> Task statement:
Only lines with the string "server" are wanted. Pull them out of the data.

Saved data entries
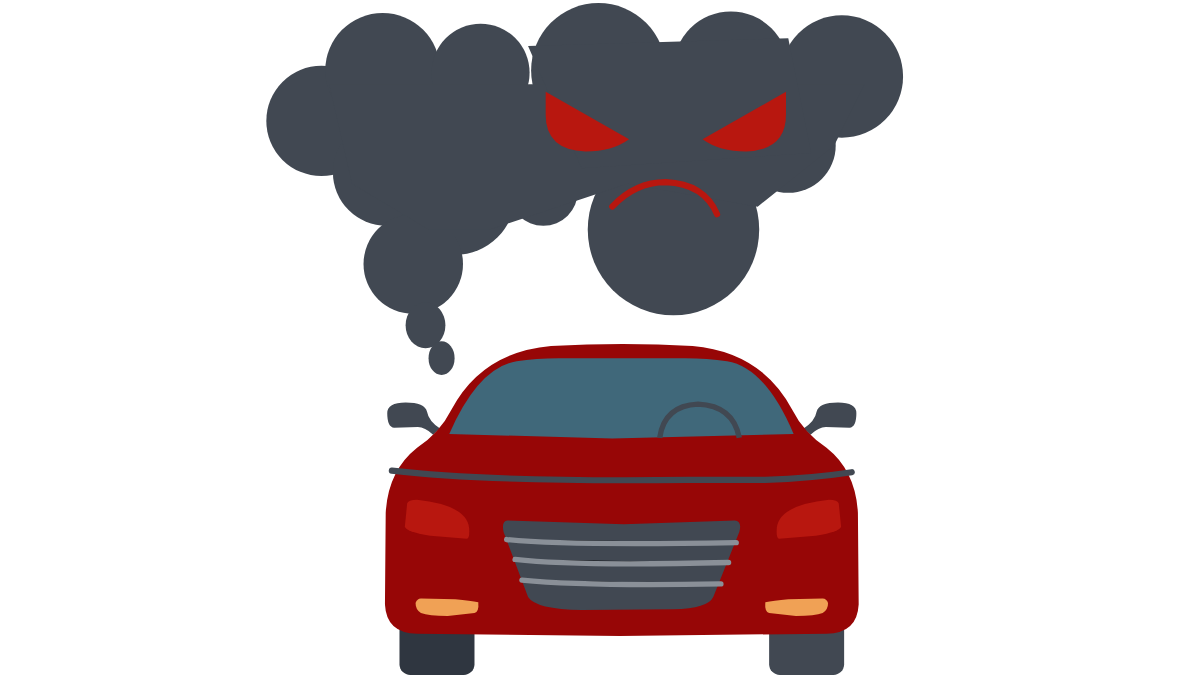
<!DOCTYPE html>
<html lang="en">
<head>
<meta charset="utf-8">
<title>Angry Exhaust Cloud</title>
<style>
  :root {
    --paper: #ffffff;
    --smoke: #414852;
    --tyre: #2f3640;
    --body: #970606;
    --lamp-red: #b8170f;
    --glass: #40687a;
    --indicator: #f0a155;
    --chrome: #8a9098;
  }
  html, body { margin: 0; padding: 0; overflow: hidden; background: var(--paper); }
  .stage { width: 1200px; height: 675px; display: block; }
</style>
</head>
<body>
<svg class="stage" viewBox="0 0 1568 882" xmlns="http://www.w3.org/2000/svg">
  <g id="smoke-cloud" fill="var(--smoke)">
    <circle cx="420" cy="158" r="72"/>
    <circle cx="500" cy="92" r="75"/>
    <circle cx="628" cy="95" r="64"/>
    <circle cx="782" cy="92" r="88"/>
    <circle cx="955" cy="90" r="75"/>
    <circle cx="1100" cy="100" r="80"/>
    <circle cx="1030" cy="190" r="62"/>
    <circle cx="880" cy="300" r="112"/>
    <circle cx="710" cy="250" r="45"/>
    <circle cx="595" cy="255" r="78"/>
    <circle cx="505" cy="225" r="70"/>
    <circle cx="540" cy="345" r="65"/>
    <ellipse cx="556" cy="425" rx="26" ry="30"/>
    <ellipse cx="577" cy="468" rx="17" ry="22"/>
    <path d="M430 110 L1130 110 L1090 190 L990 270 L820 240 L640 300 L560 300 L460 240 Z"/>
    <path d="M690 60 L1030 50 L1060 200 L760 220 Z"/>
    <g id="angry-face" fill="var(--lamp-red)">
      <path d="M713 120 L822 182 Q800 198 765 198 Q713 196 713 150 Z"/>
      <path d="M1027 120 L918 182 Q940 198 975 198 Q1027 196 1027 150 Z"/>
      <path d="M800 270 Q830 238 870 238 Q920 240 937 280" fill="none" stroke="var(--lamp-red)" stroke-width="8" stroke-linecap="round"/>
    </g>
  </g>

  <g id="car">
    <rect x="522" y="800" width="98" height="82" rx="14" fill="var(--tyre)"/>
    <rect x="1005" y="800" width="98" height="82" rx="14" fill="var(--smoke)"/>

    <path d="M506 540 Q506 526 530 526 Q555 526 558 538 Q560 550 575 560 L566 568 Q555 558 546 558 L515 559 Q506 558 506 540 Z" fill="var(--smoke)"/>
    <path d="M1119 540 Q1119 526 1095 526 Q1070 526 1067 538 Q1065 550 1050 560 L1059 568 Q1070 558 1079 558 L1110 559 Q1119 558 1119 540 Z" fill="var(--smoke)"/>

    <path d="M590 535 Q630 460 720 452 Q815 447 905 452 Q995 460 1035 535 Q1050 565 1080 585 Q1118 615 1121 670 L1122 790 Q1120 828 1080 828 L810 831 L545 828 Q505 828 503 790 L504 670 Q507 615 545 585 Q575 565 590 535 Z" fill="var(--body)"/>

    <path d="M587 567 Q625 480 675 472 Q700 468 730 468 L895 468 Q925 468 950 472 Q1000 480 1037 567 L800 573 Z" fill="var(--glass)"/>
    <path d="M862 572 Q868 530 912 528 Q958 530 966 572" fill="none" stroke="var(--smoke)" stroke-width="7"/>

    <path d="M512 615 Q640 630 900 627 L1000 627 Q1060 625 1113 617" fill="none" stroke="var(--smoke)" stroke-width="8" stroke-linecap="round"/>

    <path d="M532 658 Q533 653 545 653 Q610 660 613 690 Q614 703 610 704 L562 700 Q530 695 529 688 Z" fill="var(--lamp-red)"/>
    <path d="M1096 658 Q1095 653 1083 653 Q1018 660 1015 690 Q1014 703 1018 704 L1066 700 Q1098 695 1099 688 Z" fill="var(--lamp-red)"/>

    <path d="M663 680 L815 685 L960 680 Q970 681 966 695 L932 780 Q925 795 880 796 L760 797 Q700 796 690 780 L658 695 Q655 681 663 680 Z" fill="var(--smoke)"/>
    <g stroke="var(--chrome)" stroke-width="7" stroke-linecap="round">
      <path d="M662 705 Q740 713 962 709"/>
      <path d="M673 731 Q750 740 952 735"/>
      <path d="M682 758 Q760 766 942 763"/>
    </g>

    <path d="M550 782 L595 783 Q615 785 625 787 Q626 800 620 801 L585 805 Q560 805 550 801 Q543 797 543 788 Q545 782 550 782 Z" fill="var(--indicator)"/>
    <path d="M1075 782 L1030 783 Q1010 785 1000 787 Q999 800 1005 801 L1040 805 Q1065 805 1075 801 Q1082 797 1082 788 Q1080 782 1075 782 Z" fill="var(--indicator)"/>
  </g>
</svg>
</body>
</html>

...

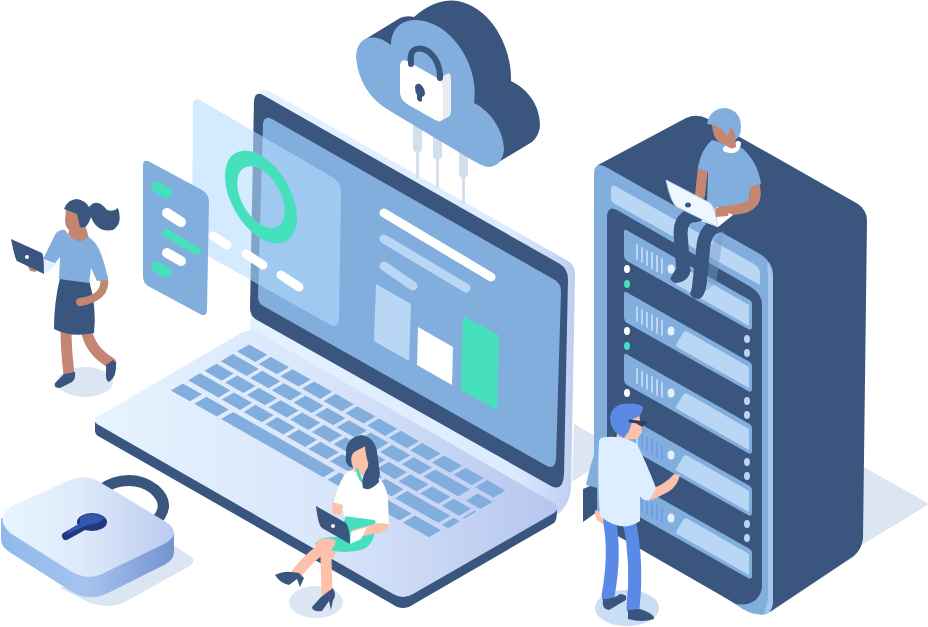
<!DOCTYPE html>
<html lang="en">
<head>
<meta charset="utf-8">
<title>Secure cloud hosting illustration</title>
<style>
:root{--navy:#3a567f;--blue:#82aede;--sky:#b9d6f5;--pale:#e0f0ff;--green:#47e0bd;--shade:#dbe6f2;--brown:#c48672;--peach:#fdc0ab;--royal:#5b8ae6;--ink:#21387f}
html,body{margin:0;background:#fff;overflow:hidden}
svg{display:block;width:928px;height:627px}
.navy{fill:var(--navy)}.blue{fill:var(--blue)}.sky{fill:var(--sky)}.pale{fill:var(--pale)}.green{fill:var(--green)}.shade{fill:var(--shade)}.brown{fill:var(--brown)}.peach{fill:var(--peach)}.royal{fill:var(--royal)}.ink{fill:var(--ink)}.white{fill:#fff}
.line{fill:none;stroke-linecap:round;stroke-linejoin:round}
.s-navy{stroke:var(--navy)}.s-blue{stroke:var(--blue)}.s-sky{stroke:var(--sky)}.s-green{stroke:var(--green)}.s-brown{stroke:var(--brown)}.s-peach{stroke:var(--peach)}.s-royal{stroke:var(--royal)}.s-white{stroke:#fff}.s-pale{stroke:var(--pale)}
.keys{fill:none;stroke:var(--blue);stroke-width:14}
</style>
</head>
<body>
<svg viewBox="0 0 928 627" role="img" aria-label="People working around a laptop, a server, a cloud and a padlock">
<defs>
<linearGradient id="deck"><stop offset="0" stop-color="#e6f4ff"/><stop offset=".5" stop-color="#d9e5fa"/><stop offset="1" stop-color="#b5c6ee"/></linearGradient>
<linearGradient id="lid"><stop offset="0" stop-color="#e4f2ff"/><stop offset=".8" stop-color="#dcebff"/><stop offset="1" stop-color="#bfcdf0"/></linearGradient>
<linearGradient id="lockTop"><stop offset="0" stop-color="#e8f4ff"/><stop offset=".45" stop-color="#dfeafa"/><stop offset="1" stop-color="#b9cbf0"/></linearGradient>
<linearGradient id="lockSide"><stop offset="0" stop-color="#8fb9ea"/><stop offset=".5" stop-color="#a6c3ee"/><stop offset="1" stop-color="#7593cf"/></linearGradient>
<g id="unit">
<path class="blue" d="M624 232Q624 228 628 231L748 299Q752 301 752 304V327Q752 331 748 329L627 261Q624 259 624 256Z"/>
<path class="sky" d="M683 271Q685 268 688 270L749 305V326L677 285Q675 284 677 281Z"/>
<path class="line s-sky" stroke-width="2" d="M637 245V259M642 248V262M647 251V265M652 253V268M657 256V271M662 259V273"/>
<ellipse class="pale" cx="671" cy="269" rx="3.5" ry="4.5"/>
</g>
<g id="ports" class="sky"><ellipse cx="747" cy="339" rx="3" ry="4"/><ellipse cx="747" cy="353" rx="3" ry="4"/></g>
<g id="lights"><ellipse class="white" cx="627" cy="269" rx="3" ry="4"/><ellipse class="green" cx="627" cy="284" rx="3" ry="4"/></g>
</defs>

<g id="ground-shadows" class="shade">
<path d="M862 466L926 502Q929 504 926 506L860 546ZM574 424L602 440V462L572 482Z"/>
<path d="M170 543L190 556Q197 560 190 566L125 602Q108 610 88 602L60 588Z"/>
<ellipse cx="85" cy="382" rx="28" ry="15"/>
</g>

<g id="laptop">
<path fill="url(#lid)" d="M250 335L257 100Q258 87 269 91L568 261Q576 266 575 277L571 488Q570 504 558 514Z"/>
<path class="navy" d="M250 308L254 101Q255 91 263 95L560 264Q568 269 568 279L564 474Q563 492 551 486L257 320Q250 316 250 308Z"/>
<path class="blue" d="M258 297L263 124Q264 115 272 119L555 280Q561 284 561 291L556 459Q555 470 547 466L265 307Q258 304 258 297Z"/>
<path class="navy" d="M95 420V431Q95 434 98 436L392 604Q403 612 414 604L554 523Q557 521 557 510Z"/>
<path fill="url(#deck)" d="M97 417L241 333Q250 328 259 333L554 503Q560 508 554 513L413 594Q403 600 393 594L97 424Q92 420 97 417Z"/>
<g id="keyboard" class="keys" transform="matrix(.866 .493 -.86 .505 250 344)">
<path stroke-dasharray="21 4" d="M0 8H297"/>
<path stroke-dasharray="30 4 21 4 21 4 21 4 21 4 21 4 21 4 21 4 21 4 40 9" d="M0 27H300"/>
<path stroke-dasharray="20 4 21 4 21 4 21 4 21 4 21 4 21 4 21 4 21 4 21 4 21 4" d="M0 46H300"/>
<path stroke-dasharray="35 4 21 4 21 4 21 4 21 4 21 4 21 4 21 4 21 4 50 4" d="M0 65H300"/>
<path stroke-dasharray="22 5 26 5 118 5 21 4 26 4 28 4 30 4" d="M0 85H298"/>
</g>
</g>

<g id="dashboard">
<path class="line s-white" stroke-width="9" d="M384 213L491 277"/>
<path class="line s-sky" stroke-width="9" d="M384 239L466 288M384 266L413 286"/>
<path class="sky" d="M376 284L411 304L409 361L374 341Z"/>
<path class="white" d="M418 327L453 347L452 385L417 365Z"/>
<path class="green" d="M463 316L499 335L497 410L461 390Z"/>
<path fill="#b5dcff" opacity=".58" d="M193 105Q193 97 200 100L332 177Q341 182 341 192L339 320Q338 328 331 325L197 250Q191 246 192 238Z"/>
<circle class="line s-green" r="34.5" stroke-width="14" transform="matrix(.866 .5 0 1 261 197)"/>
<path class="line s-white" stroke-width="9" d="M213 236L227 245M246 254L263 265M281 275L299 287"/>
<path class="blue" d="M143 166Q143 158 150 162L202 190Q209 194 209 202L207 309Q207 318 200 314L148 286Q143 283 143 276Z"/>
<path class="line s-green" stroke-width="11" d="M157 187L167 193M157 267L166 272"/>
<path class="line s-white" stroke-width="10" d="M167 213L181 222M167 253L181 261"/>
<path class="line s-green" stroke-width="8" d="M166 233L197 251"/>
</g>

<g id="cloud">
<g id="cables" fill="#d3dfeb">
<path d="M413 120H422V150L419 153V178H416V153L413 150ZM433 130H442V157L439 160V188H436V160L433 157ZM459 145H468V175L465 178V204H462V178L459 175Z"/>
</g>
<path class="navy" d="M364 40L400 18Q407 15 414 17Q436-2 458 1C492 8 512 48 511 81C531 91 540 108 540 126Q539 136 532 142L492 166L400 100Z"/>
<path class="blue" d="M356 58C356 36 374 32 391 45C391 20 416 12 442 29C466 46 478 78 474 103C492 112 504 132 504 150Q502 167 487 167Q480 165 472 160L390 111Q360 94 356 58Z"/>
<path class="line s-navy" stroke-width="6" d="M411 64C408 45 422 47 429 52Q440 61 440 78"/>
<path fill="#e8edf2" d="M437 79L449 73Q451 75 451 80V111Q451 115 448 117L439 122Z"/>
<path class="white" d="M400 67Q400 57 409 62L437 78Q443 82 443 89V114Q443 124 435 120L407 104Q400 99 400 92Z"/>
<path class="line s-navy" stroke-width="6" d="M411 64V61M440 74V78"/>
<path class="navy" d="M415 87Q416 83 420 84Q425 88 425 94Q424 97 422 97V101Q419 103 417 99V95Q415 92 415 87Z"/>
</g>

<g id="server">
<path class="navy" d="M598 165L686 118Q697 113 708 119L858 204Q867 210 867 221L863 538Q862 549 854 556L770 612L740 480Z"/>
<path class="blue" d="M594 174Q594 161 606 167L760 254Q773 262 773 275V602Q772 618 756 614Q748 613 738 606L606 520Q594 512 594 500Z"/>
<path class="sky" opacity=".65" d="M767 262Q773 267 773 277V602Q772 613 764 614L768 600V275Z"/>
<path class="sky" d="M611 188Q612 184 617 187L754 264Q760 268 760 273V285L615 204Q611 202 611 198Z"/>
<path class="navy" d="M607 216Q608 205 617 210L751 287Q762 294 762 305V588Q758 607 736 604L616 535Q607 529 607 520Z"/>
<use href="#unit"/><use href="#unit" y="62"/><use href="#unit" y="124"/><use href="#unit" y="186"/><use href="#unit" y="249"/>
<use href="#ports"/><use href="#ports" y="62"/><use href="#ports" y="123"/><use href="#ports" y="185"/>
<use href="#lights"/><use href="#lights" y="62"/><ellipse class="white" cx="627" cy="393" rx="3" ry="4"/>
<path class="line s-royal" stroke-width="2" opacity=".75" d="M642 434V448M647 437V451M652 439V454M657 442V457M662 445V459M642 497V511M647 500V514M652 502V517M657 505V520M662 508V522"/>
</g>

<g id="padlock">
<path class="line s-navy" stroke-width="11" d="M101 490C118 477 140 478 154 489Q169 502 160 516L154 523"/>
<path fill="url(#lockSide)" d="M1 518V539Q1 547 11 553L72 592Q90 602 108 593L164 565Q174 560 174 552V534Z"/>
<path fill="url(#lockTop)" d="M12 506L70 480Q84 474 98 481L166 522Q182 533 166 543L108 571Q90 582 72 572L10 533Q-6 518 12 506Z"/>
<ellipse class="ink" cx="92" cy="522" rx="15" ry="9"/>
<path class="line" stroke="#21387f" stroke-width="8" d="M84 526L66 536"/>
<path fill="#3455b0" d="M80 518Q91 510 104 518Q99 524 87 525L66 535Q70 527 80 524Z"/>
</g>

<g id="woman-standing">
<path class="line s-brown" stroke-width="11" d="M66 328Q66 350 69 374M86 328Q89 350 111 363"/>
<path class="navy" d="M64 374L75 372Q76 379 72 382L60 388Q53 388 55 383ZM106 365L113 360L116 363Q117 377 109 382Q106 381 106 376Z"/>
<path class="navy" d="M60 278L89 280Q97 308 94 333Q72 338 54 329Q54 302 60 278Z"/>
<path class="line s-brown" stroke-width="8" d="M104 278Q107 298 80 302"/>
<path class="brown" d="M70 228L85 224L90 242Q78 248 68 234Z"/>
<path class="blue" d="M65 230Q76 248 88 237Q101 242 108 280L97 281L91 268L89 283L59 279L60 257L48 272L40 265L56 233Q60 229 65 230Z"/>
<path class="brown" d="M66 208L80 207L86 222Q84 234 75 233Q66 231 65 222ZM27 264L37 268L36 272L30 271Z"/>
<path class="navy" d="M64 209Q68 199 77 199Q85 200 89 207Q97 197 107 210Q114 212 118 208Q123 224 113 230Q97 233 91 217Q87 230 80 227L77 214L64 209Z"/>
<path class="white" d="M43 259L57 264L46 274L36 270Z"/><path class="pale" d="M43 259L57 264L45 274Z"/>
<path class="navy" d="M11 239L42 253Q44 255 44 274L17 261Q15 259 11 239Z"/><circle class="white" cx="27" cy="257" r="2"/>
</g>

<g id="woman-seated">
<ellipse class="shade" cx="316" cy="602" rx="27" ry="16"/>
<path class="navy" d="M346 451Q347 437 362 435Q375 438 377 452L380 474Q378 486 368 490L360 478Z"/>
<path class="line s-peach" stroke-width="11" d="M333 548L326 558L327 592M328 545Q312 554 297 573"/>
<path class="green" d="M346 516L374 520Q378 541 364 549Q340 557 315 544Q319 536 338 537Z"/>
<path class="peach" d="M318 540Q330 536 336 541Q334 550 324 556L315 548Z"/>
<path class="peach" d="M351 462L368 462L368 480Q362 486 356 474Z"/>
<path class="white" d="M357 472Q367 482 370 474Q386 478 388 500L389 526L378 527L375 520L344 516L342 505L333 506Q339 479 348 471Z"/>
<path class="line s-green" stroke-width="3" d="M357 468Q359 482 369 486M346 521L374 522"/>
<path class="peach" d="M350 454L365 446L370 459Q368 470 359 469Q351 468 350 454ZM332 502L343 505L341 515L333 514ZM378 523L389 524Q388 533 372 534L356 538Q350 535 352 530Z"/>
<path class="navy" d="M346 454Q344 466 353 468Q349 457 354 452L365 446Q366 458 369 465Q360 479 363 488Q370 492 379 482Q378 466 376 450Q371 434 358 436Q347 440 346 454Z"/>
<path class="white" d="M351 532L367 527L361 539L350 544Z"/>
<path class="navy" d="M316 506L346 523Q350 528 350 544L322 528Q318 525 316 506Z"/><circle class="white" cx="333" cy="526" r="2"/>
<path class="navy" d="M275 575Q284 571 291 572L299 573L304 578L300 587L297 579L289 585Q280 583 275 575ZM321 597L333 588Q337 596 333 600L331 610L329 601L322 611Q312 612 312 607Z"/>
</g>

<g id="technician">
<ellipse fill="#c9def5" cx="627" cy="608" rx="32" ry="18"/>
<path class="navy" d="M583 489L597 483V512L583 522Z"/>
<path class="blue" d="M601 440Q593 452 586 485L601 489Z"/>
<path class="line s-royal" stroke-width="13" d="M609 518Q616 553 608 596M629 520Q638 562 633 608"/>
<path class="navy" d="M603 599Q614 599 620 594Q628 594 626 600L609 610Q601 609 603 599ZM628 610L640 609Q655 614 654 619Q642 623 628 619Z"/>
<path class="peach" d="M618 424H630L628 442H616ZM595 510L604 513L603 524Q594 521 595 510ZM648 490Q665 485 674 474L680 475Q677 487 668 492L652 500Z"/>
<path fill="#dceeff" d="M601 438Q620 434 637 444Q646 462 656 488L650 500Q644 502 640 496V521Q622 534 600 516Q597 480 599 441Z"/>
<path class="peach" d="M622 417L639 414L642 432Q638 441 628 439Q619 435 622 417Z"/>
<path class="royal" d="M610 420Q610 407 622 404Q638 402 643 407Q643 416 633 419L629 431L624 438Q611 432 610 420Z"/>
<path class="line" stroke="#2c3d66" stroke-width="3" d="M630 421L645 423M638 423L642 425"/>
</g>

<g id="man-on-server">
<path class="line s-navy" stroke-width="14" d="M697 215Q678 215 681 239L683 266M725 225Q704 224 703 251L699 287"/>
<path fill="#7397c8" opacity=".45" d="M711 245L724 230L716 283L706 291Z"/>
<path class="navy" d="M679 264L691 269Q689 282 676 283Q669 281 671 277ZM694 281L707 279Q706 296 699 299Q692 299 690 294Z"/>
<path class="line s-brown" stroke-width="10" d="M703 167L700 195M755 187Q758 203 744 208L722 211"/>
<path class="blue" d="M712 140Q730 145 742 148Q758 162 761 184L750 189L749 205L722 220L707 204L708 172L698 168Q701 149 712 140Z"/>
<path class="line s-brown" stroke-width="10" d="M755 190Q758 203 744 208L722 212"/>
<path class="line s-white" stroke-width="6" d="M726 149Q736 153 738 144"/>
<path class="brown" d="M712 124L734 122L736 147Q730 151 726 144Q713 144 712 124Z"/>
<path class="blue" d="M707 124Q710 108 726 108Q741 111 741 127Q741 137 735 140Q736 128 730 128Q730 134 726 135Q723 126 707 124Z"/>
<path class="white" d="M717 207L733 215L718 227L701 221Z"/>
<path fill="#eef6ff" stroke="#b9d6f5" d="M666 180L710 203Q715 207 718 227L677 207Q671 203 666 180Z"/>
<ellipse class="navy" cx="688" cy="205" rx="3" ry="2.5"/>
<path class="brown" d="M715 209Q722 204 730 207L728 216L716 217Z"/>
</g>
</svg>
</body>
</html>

> Result of the task:
<svg viewBox="0 0 928 627" role="img" aria-label="People working around a laptop, a server, a cloud and a padlock">
<g id="server">
<g id="man-on-server">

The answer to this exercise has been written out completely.